BEGIN Given entries

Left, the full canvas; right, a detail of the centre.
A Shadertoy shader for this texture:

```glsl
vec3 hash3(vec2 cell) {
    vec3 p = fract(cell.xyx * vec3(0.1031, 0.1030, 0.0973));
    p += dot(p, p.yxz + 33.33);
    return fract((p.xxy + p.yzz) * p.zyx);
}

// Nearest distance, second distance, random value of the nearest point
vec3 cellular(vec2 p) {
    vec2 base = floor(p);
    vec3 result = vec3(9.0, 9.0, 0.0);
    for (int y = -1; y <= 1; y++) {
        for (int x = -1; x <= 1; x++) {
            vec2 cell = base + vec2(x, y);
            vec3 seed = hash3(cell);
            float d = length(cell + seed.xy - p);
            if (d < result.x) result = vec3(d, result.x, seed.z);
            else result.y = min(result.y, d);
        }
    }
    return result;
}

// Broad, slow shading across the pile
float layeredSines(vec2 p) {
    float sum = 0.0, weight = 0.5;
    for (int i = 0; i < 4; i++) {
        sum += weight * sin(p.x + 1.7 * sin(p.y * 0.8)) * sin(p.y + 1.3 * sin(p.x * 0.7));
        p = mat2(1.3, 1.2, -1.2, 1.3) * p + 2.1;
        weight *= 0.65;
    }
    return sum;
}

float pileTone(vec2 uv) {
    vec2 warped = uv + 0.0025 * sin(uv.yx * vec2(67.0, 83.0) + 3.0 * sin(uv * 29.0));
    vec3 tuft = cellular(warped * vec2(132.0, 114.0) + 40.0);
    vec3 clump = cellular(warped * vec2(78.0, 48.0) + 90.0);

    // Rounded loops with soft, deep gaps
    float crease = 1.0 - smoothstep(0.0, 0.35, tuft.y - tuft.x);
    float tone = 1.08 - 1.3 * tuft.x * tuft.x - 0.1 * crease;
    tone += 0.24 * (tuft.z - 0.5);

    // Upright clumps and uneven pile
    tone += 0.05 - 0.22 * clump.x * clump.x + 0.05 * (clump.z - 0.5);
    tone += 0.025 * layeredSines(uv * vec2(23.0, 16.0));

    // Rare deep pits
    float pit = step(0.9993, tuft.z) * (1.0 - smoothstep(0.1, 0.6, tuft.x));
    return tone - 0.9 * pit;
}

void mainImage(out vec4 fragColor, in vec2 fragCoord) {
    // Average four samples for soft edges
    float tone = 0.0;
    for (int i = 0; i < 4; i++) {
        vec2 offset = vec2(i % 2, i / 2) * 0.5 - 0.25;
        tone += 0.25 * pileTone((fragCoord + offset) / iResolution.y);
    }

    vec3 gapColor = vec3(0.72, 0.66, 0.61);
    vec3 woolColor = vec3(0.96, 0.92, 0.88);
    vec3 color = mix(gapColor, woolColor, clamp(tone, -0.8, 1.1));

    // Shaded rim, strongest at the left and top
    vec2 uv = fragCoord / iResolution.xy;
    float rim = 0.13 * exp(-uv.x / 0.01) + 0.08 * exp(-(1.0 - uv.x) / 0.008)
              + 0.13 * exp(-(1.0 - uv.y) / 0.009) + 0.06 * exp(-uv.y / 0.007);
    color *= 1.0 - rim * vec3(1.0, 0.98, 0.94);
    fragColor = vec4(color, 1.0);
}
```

END Given entries
BEGIN Given entries

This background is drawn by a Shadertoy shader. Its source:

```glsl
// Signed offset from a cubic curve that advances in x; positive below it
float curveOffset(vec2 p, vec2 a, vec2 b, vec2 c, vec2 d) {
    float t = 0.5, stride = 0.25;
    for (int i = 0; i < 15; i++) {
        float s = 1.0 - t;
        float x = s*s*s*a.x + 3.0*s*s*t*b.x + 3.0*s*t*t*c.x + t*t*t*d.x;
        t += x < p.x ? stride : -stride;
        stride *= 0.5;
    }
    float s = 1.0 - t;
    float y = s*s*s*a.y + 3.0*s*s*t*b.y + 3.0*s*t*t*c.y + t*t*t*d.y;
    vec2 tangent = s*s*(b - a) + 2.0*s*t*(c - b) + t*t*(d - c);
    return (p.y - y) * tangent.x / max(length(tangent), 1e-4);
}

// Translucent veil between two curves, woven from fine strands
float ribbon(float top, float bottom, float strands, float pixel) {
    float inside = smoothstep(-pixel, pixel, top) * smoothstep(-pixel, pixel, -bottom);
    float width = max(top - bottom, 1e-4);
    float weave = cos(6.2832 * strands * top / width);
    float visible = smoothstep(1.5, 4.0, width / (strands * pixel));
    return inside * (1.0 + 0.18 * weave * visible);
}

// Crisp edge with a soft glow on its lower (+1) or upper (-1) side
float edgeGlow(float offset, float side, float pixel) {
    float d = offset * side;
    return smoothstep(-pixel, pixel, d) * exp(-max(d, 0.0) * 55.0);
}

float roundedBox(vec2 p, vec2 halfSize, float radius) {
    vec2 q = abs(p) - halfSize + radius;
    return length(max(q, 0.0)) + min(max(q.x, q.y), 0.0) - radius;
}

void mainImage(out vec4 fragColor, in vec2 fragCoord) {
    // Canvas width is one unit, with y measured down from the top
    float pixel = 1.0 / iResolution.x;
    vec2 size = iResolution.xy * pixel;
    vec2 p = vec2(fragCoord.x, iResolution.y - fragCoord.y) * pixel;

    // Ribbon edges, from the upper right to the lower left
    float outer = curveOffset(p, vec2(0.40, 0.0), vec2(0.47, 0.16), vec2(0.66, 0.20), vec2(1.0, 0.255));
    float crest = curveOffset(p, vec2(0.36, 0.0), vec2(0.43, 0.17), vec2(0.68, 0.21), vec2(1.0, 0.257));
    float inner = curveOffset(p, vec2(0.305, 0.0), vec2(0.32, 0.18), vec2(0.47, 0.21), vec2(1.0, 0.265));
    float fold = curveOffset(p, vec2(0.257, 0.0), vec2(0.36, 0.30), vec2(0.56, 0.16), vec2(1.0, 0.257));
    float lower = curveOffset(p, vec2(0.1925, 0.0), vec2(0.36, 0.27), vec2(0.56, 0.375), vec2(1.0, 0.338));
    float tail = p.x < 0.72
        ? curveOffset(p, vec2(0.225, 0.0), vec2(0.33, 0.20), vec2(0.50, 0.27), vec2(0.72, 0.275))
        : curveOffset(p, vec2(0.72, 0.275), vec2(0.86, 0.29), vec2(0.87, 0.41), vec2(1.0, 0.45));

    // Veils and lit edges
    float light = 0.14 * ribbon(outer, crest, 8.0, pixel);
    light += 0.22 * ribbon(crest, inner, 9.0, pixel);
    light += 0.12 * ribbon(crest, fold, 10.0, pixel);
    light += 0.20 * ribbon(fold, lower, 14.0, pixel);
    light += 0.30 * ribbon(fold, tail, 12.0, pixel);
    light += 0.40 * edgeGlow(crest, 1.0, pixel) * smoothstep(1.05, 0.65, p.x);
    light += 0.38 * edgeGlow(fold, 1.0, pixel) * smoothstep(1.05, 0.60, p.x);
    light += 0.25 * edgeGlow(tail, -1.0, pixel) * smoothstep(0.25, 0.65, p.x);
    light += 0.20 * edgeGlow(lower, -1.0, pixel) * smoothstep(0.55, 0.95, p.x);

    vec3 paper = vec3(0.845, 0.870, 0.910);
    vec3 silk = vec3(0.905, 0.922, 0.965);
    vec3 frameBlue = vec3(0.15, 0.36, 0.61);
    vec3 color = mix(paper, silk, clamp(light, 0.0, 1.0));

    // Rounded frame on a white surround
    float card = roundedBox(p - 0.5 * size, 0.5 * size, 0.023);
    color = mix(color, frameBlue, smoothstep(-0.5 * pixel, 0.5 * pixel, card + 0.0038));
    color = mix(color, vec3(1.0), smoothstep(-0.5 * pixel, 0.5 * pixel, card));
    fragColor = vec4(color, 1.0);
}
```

END Given entries

**Task requirements:**
Identify how many lines in the entries above contain the word "result" and provide only that figure.

**Solution for this exercise:**
4